The New York Times reports:
Death rates from cancer have been dropping by an average of 2.1 percent a year recently in the United States, a near doubling of decreases that began in 1993, researchers are reporting.
“Every 1 percent is 5,000 people who aren’t dying,” said Dr. Richard L. Schilsky, a professor of medicine at the University of Chicago and president-elect of the American Society of Clinical Oncology. “That’s a huge sense of progress at this point.”
I've complained in the past that good news like this gets buried or ignored, while even minor bits of bad news make the front pages. In this case the good news was bannered on the front page of USA Today and was the lead story on the CBS Radio News. (It was on page A18 of the Times, but teased on page 1.)

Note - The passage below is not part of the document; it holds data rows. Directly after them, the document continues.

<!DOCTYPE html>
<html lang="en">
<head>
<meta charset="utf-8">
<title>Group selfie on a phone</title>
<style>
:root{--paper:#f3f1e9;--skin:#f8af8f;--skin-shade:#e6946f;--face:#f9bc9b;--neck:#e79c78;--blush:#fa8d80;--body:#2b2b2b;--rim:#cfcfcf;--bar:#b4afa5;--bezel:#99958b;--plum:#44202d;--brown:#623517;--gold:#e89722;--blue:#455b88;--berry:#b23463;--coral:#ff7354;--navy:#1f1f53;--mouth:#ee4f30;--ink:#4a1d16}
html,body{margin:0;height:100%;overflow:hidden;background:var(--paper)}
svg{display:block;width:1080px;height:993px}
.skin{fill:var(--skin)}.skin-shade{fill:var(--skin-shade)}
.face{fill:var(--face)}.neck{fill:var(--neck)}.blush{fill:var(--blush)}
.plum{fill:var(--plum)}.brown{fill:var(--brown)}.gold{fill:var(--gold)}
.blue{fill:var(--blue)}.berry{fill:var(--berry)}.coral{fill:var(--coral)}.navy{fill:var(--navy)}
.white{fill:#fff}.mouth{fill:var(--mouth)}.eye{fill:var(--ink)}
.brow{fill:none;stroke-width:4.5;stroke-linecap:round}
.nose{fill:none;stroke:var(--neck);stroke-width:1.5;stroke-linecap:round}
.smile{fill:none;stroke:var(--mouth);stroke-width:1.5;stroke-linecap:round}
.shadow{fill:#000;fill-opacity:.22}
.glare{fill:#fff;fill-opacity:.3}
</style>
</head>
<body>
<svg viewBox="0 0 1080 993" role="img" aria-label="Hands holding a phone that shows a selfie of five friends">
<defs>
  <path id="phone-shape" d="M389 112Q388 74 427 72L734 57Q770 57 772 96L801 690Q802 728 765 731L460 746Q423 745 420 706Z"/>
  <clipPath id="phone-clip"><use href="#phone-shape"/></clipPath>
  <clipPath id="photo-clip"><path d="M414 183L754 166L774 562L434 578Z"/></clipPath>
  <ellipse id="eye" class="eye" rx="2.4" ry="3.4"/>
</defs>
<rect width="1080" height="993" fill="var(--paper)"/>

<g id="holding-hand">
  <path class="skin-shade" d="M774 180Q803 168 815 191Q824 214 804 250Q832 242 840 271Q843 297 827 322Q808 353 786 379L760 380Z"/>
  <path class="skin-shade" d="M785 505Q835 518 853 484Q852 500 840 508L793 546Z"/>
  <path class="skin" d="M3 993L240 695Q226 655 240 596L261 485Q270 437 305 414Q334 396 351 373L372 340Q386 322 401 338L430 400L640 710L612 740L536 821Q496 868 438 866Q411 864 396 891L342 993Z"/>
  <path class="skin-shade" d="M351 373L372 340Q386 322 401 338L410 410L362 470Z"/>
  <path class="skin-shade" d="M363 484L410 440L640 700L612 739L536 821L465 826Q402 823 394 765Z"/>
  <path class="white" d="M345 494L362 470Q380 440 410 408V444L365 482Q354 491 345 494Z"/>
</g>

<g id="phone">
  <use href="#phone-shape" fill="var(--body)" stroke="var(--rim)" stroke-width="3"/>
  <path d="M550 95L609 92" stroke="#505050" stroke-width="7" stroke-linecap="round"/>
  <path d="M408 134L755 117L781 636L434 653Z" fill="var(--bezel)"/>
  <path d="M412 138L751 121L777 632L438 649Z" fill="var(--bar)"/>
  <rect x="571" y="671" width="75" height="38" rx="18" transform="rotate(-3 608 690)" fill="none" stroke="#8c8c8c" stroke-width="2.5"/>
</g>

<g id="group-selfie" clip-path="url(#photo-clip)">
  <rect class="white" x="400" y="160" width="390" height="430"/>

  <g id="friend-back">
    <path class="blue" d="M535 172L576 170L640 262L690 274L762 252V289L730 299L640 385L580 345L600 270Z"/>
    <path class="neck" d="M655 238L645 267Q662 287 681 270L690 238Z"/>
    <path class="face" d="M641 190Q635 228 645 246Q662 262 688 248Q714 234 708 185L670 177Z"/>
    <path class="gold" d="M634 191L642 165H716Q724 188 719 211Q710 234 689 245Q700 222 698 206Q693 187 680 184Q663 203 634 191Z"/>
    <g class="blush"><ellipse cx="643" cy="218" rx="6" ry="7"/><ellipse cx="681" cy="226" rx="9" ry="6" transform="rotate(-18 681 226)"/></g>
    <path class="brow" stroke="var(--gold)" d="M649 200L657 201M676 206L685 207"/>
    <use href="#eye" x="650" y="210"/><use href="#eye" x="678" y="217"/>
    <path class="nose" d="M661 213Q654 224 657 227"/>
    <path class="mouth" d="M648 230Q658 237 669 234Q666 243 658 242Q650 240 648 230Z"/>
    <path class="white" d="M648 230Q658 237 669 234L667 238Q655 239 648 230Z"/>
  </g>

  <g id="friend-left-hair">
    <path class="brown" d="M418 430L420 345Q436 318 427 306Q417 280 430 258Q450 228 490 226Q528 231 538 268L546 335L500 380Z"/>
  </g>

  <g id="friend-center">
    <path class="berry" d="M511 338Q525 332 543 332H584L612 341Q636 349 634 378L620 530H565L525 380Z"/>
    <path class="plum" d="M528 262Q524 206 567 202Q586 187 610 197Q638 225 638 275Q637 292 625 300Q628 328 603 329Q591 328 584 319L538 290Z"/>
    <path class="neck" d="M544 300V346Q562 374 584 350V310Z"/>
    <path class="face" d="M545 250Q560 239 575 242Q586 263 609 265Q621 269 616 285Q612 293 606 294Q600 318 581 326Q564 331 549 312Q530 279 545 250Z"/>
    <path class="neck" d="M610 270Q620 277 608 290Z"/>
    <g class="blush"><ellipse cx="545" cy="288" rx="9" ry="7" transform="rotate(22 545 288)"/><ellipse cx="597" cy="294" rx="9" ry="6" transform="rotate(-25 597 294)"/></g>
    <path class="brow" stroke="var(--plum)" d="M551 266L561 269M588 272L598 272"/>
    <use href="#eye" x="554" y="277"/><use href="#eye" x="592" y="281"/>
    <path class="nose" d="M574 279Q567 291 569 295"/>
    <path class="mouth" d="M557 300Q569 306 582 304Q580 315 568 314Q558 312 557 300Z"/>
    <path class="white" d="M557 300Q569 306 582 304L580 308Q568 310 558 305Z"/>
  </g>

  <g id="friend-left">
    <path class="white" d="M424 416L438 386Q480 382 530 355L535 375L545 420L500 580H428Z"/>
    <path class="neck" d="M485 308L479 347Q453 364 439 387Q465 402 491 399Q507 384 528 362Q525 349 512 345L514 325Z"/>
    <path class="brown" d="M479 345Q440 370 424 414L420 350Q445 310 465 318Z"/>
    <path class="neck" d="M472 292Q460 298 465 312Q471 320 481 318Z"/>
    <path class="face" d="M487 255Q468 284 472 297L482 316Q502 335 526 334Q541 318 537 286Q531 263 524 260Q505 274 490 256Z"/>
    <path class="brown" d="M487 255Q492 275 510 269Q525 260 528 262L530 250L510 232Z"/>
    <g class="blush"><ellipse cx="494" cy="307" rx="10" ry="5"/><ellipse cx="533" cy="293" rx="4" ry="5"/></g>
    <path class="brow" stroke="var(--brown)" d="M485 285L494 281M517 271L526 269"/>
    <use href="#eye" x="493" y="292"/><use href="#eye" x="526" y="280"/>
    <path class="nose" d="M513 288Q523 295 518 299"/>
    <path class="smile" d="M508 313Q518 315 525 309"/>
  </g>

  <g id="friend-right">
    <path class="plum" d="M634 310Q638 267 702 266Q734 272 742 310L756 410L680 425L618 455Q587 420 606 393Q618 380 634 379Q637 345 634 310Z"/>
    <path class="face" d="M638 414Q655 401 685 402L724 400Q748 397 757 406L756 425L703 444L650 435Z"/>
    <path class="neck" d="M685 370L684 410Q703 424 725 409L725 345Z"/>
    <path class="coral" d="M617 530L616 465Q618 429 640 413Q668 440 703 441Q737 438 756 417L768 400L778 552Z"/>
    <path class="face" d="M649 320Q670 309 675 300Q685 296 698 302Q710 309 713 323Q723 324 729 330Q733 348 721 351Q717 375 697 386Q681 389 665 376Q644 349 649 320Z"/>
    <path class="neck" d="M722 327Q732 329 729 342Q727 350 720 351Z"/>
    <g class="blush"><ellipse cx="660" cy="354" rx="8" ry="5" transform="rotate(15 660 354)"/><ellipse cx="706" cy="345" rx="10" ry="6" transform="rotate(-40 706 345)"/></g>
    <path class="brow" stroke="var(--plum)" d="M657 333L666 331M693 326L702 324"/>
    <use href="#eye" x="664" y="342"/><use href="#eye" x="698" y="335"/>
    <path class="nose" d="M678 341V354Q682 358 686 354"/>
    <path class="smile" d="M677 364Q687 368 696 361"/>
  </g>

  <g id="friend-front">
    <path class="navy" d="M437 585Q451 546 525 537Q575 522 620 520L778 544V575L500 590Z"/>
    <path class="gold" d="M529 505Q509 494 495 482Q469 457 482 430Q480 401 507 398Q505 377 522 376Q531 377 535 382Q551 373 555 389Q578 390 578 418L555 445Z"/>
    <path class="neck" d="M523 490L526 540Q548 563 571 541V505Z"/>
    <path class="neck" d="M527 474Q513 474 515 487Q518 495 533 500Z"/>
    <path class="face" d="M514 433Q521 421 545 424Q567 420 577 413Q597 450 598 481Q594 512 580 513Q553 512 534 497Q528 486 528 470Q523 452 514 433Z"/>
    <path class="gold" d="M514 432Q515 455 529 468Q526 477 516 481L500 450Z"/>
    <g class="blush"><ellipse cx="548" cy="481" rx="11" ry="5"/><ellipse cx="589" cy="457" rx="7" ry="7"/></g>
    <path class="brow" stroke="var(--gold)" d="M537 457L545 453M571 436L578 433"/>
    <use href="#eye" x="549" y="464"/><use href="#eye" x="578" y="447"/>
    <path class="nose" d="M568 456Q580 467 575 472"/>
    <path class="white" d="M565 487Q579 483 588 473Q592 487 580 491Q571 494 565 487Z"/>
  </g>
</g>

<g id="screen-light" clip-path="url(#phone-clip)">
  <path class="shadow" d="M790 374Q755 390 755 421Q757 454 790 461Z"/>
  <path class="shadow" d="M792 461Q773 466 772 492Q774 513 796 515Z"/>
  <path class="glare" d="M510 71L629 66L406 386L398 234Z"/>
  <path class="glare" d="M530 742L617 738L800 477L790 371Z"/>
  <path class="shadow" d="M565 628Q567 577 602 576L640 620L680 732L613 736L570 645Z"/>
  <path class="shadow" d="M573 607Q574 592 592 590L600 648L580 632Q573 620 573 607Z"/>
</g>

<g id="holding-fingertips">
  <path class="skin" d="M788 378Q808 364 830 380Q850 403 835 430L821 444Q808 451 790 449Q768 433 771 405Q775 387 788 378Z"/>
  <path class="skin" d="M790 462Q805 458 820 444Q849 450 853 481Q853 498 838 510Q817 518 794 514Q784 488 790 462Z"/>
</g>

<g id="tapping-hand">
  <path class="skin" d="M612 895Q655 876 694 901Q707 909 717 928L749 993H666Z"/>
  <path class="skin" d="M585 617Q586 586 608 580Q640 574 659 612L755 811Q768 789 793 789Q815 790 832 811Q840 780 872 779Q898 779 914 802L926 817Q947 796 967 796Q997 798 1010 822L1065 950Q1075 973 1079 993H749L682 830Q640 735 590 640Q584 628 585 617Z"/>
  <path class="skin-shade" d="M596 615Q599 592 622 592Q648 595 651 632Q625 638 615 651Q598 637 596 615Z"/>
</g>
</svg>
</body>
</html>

The Times did manage to find the cloud in the silver lining: As is universally the case in all human affairs, the decline is not uniform across all demographic groups. In particular, groups who still have high rates of smoking are not seeing cancer declines as large as other groups. But the news still fits the message of Indur Goklany's book, The Improving State of the World: Why We're Living Longer, Healthier, More Comfortable Lives on a Cleaner Planet